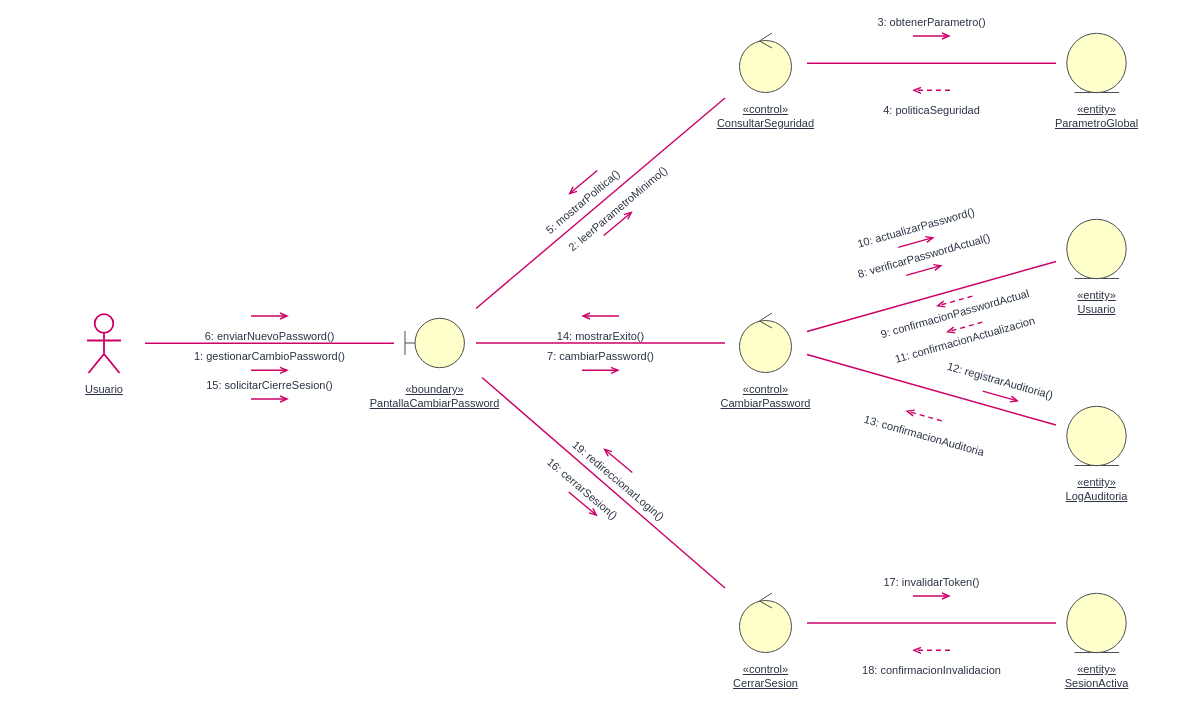
<!DOCTYPE html>
<html lang="es">
<head>
<meta charset="utf-8">
<title>Diagrama de comunicación: cambiar password</title>
<style>
:root {
  --paper: #ffffff;
  --ink: #2b3445;
  --flow: #cc0066;
  --fill: #ffffcc;
  --outline: #4d4d4d;
}
* { box-sizing: border-box; margin: 0; }
body { background: var(--paper); overflow: hidden; }
.diagram {
  position: relative;
  width: 1200px;
  height: 710px;
  overflow: hidden;
  color: var(--ink);
  font: 11px/13px "Liberation Sans", Arial, sans-serif;
}
.flows { position: absolute; inset: 0; fill: none; stroke: var(--flow); }
.links { stroke-width: 1.4; }
.arrows { stroke-width: 1.4; }
.reply { stroke-dasharray: 5 4; }
.node {
  position: absolute;
  left: var(--x);
  top: var(--y);
  width: 140px;
  margin-left: -70px;
  display: flex;
  flex-direction: column;
  align-items: center;
  gap: 5px;
}
.node svg { overflow: visible; flex: none; }
.node figcaption {
  display: flex;
  flex-direction: column;
  align-items: center;
  line-height: 13.5px;
  text-decoration: underline;
  white-space: nowrap;
}
.shape { fill: var(--fill); stroke: var(--outline); stroke-width: 1; }
.stroke { fill: none; stroke: var(--outline); stroke-width: 1; }
.actor { fill: none; stroke: var(--flow); stroke-width: 1.8; }
.message {
  position: absolute;
  left: var(--x);
  top: var(--y);
  white-space: nowrap;
  transform: translate(-50%, -50%) rotate(var(--turn, 0deg));
}
.rise { --turn: -40.1deg; }
.fall { --turn: 40.3deg; }
.slope-up { --turn: -15.7deg; }
.slope-down { --turn: 15.7deg; }
</style>
</head>
<body>
<main class="diagram">
  <svg class="flows" width="1200" height="710" viewBox="0 0 1200 710" aria-hidden="true">
    <defs>
      <path id="head" d="M11 -3L18 0L11 3"/>
      <g id="call"><path d="M-18 0H18"/><use href="#head"/></g>
      <g id="return"><path class="reply" d="M-18 0H18"/><use href="#head"/></g>
      <g id="control">
        <circle class="shape" cx="34.5" cy="38.5" r="26"/>
        <path class="stroke" d="M41 5L28.5 13L41 20"/>
      </g>
      <g id="entity">
        <circle class="shape" cx="34.5" cy="35" r="29.7"/>
        <path class="stroke" d="M12.5 64.5H57"/>
      </g>
    </defs>
    <g class="links">
      <path d="M145 343.3H394"/>
      <path d="M476 343H725"/>
      <path d="M476 308.5L725 98"/>
      <path d="M482 377.5L725 588"/>
      <path d="M807 63.3H1056"/>
      <path d="M807 331.5L1056 261.5"/>
      <path d="M807 354.5L1056 425"/>
      <path d="M807 623H1056"/>
    </g>
    <g class="arrows">
      <use href="#call" transform="translate(269 316)"/>
      <use href="#call" transform="translate(269 370.3)"/>
      <use href="#call" transform="translate(269 399)"/>
      <use href="#call" transform="translate(601 316) rotate(180)"/>
      <use href="#call" transform="translate(600 370.3)"/>
      <use href="#call" transform="translate(583.5 182) rotate(140)"/>
      <use href="#call" transform="translate(617.5 224) rotate(-40)"/>
      <use href="#call" transform="translate(618.5 461) rotate(220)"/>
      <use href="#call" transform="translate(582.5 503.5) rotate(40)"/>
      <use href="#call" transform="translate(931 36)"/>
      <use href="#return" transform="translate(932 90.3) rotate(180)"/>
      <use href="#call" transform="translate(915.5 242.5) rotate(-15.7)"/>
      <use href="#call" transform="translate(923.5 270.5) rotate(-15.7)"/>
      <use href="#return" transform="translate(955 301) rotate(164.3)"/>
      <use href="#return" transform="translate(965 327) rotate(164.3)"/>
      <use href="#call" transform="translate(1000 396) rotate(15.7)"/>
      <use href="#return" transform="translate(924.5 416) rotate(195.7)"/>
      <use href="#call" transform="translate(931 596)"/>
      <use href="#return" transform="translate(932 650.3) rotate(180)"/>
    </g>
  </svg>

  <figure class="node" style="--x:104px;--y:308px">
    <svg width="70" height="70"><g class="actor"><circle cx="35" cy="15.5" r="9.3"/><path d="M35 25V46M18 32.5H52M19.5 65L35 46L50.5 65"/></g></svg>
    <figcaption><span>Usuario</span></figcaption>
  </figure>
  <figure class="node" style="--x:434.5px;--y:308px">
    <svg width="70" height="70"><circle class="shape" cx="39.7" cy="35" r="24.7"/><path class="stroke" d="M5 23V47M5 35H15"/></svg>
    <figcaption><span>«boundary»</span><span>PantallaCambiarPassword</span></figcaption>
  </figure>
  <figure class="node" style="--x:765.5px;--y:28px">
    <svg width="70" height="70"><use href="#control"/></svg>
    <figcaption><span>«control»</span><span>ConsultarSeguridad</span></figcaption>
  </figure>
  <figure class="node" style="--x:765.5px;--y:308px">
    <svg width="70" height="70"><use href="#control"/></svg>
    <figcaption><span>«control»</span><span>CambiarPassword</span></figcaption>
  </figure>
  <figure class="node" style="--x:765.5px;--y:588px">
    <svg width="70" height="70"><use href="#control"/></svg>
    <figcaption><span>«control»</span><span>CerrarSesion</span></figcaption>
  </figure>
  <figure class="node" style="--x:1096.5px;--y:28px">
    <svg width="70" height="70"><use href="#entity"/></svg>
    <figcaption><span>«entity»</span><span>ParametroGlobal</span></figcaption>
  </figure>
  <figure class="node" style="--x:1096.5px;--y:214px">
    <svg width="70" height="70"><use href="#entity"/></svg>
    <figcaption><span>«entity»</span><span>Usuario</span></figcaption>
  </figure>
  <figure class="node" style="--x:1096.5px;--y:401px">
    <svg width="70" height="70"><use href="#entity"/></svg>
    <figcaption><span>«entity»</span><span>LogAuditoria</span></figcaption>
  </figure>
  <figure class="node" style="--x:1096.5px;--y:588px">
    <svg width="70" height="70"><use href="#entity"/></svg>
    <figcaption><span>«entity»</span><span>SesionActiva</span></figcaption>
  </figure>

  <span class="message" style="--x:269.5px;--y:335.5px">6: enviarNuevoPassword()</span>
  <span class="message" style="--x:269.5px;--y:355.5px">1: gestionarCambioPassword()</span>
  <span class="message" style="--x:269.5px;--y:384.5px">15: solicitarCierreSesion()</span>
  <span class="message" style="--x:600.5px;--y:335.5px">14: mostrarExito()</span>
  <span class="message" style="--x:600.5px;--y:355.5px">7: cambiarPassword()</span>
  <span class="message rise" style="--x:583px;--y:201.5px">5: mostrarPolitica()</span>
  <span class="message rise" style="--x:618px;--y:208.5px">2: leerParametroMinimo()</span>
  <span class="message fall" style="--x:617.5px;--y:481px">19: redireccionarLogin()</span>
  <span class="message fall" style="--x:582px;--y:489px">16: cerrarSesion()</span>
  <span class="message" style="--x:931.5px;--y:21.5px">3: obtenerParametro()</span>
  <span class="message" style="--x:931.5px;--y:109.5px">4: politicaSeguridad</span>
  <span class="message slope-up" style="--x:916px;--y:227.5px">10: actualizarPassword()</span>
  <span class="message slope-up" style="--x:924px;--y:255.5px">8: verificarPasswordActual()</span>
  <span class="message slope-up" style="--x:955px;--y:314px">9: confirmacionPasswordActual</span>
  <span class="message slope-up" style="--x:965px;--y:340px">11: confirmacionActualizacion</span>
  <span class="message slope-down" style="--x:1000px;--y:381px">12: registrarAuditoria()</span>
  <span class="message slope-down" style="--x:923.5px;--y:435.5px">13: confirmacionAuditoria</span>
  <span class="message" style="--x:931.5px;--y:581.5px">17: invalidarToken()</span>
  <span class="message" style="--x:931.5px;--y:669.5px">18: confirmacionInvalidacion</span>
</main>
</body>
</html>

Task: Omit the pictures, then retype the remaining material without a single change.

Response area:
<!DOCTYPE html>
<html lang="es">
<head>
<meta charset="utf-8">
<title>Diagrama de comunicación: cambiar password</title>
<style>
:root {
  --paper: #ffffff;
  --ink: #2b3445;
  --flow: #cc0066;
  --fill: #ffffcc;
  --outline: #4d4d4d;
}
* { box-sizing: border-box; margin: 0; }
body { background: var(--paper); overflow: hidden; }
.diagram {
  position: relative;
  width: 1200px;
  height: 710px;
  overflow: hidden;
  color: var(--ink);
  font: 11px/13px "Liberation Sans", Arial, sans-serif;
}
.flows { position: absolute; inset: 0; fill: none; stroke: var(--flow); }
.links { stroke-width: 1.4; }
.arrows { stroke-width: 1.4; }
.reply { stroke-dasharray: 5 4; }
.node {
  position: absolute;
  left: var(--x);
  top: var(--y);
  width: 140px;
  margin-left: -70px;
  display: flex;
  flex-direction: column;
  align-items: center;
  gap: 5px;
}
.node svg { overflow: visible; flex: none; }
.node figcaption {
  display: flex;
  flex-direction: column;
  align-items: center;
  line-height: 13.5px;
  text-decoration: underline;
  white-space: nowrap;
}
.shape { fill: var(--fill); stroke: var(--outline); stroke-width: 1; }
.stroke { fill: none; stroke: var(--outline); stroke-width: 1; }
.actor { fill: none; stroke: var(--flow); stroke-width: 1.8; }
.message {
  position: absolute;
  left: var(--x);
  top: var(--y);
  white-space: nowrap;
  transform: translate(-50%, -50%) rotate(var(--turn, 0deg));
}
.rise { --turn: -40.1deg; }
.fall { --turn: 40.3deg; }
.slope-up { --turn: -15.7deg; }
.slope-down { --turn: 15.7deg; }
</style>
</head>
<body>
<main class="diagram">
  <svg class="flows" width="1200" height="710" viewBox="0 0 1200 710" aria-hidden="true">
    <defs>
      <path id="head" d="M11 -3L18 0L11 3"/>
      <g id="call"><path d="M-18 0H18"/><use href="#head"/></g>
      <g id="return"><path class="reply" d="M-18 0H18"/><use href="#head"/></g>
      <g id="control">
        <circle class="shape" cx="34.5" cy="38.5" r="26"/>
        <path class="stroke" d="M41 5L28.5 13L41 20"/>
      </g>
      <g id="entity">
        <circle class="shape" cx="34.5" cy="35" r="29.7"/>
        <path class="stroke" d="M12.5 64.5H57"/>
      </g>
    </defs>
    <g class="links">
      <path d="M145 343.3H394"/>
      <path d="M476 343H725"/>
      <path d="M476 308.5L725 98"/>
      <path d="M482 377.5L725 588"/>
      <path d="M807 63.3H1056"/>
      <path d="M807 331.5L1056 261.5"/>
      <path d="M807 354.5L1056 425"/>
      <path d="M807 623H1056"/>
    </g>
    <g class="arrows">
      <use href="#call" transform="translate(269 316)"/>
      <use href="#call" transform="translate(269 370.3)"/>
      <use href="#call" transform="translate(269 399)"/>
      <use href="#call" transform="translate(601 316) rotate(180)"/>
      <use href="#call" transform="translate(600 370.3)"/>
      <use href="#call" transform="translate(583.5 182) rotate(140)"/>
      <use href="#call" transform="translate(617.5 224) rotate(-40)"/>
      <use href="#call" transform="translate(618.5 461) rotate(220)"/>
      <use href="#call" transform="translate(582.5 503.5) rotate(40)"/>
      <use href="#call" transform="translate(931 36)"/>
      <use href="#return" transform="translate(932 90.3) rotate(180)"/>
      <use href="#call" transform="translate(915.5 242.5) rotate(-15.7)"/>
      <use href="#call" transform="translate(923.5 270.5) rotate(-15.7)"/>
      <use href="#return" transform="translate(955 301) rotate(164.3)"/>
      <use href="#return" transform="translate(965 327) rotate(164.3)"/>
      <use href="#call" transform="translate(1000 396) rotate(15.7)"/>
      <use href="#return" transform="translate(924.5 416) rotate(195.7)"/>
      <use href="#call" transform="translate(931 596)"/>
      <use href="#return" transform="translate(932 650.3) rotate(180)"/>
    </g>
  </svg>

  <figure class="node" style="--x:104px;--y:308px">
    <svg width="70" height="70"><g class="actor"><circle cx="35" cy="15.5" r="9.3"/><path d="M35 25V46M18 32.5H52M19.5 65L35 46L50.5 65"/></g></svg>
    <figcaption><span>Usuario</span></figcaption>
  </figure>
  <figure class="node" style="--x:434.5px;--y:308px">
    <svg width="70" height="70"><circle class="shape" cx="39.7" cy="35" r="24.7"/><path class="stroke" d="M5 23V47M5 35H15"/></svg>
    <figcaption><span>«boundary»</span><span>PantallaCambiarPassword</span></figcaption>
  </figure>
  <figure class="node" style="--x:765.5px;--y:28px">
    <svg width="70" height="70"><use href="#control"/></svg>
    <figcaption><span>«control»</span><span>ConsultarSeguridad</span></figcaption>
  </figure>
  <figure class="node" style="--x:765.5px;--y:308px">
    <svg width="70" height="70"><use href="#control"/></svg>
    <figcaption><span>«control»</span><span>CambiarPassword</span></figcaption>
  </figure>
  <figure class="node" style="--x:765.5px;--y:588px">
    <svg width="70" height="70"><use href="#control"/></svg>
    <figcaption><span>«control»</span><span>CerrarSesion</span></figcaption>
  </figure>
  <figure class="node" style="--x:1096.5px;--y:28px">
    <svg width="70" height="70"><use href="#entity"/></svg>
    <figcaption><span>«entity»</span><span>ParametroGlobal</span></figcaption>
  </figure>
  <figure class="node" style="--x:1096.5px;--y:214px">
    <svg width="70" height="70"><use href="#entity"/></svg>
    <figcaption><span>«entity»</span><span>Usuario</span></figcaption>
  </figure>
  <figure class="node" style="--x:1096.5px;--y:401px">
    <svg width="70" height="70"><use href="#entity"/></svg>
    <figcaption><span>«entity»</span><span>LogAuditoria</span></figcaption>
  </figure>
  <figure class="node" style="--x:1096.5px;--y:588px">
    <svg width="70" height="70"><use href="#entity"/></svg>
    <figcaption><span>«entity»</span><span>SesionActiva</span></figcaption>
  </figure>

  <span class="message" style="--x:269.5px;--y:335.5px">6: enviarNuevoPassword()</span>
  <span class="message" style="--x:269.5px;--y:355.5px">1: gestionarCambioPassword()</span>
  <span class="message" style="--x:269.5px;--y:384.5px">15: solicitarCierreSesion()</span>
  <span class="message" style="--x:600.5px;--y:335.5px">14: mostrarExito()</span>
  <span class="message" style="--x:600.5px;--y:355.5px">7: cambiarPassword()</span>
  <span class="message rise" style="--x:583px;--y:201.5px">5: mostrarPolitica()</span>
  <span class="message rise" style="--x:618px;--y:208.5px">2: leerParametroMinimo()</span>
  <span class="message fall" style="--x:617.5px;--y:481px">19: redireccionarLogin()</span>
  <span class="message fall" style="--x:582px;--y:489px">16: cerrarSesion()</span>
  <span class="message" style="--x:931.5px;--y:21.5px">3: obtenerParametro()</span>
  <span class="message" style="--x:931.5px;--y:109.5px">4: politicaSeguridad</span>
  <span class="message slope-up" style="--x:916px;--y:227.5px">10: actualizarPassword()</span>
  <span class="message slope-up" style="--x:924px;--y:255.5px">8: verificarPasswordActual()</span>
  <span class="message slope-up" style="--x:955px;--y:314px">9: confirmacionPasswordActual</span>
  <span class="message slope-up" style="--x:965px;--y:340px">11: confirmacionActualizacion</span>
  <span class="message slope-down" style="--x:1000px;--y:381px">12: registrarAuditoria()</span>
  <span class="message slope-down" style="--x:923.5px;--y:435.5px">13: confirmacionAuditoria</span>
  <span class="message" style="--x:931.5px;--y:581.5px">17: invalidarToken()</span>
  <span class="message" style="--x:931.5px;--y:669.5px">18: confirmacionInvalidacion</span>
</main>
</body>
</html>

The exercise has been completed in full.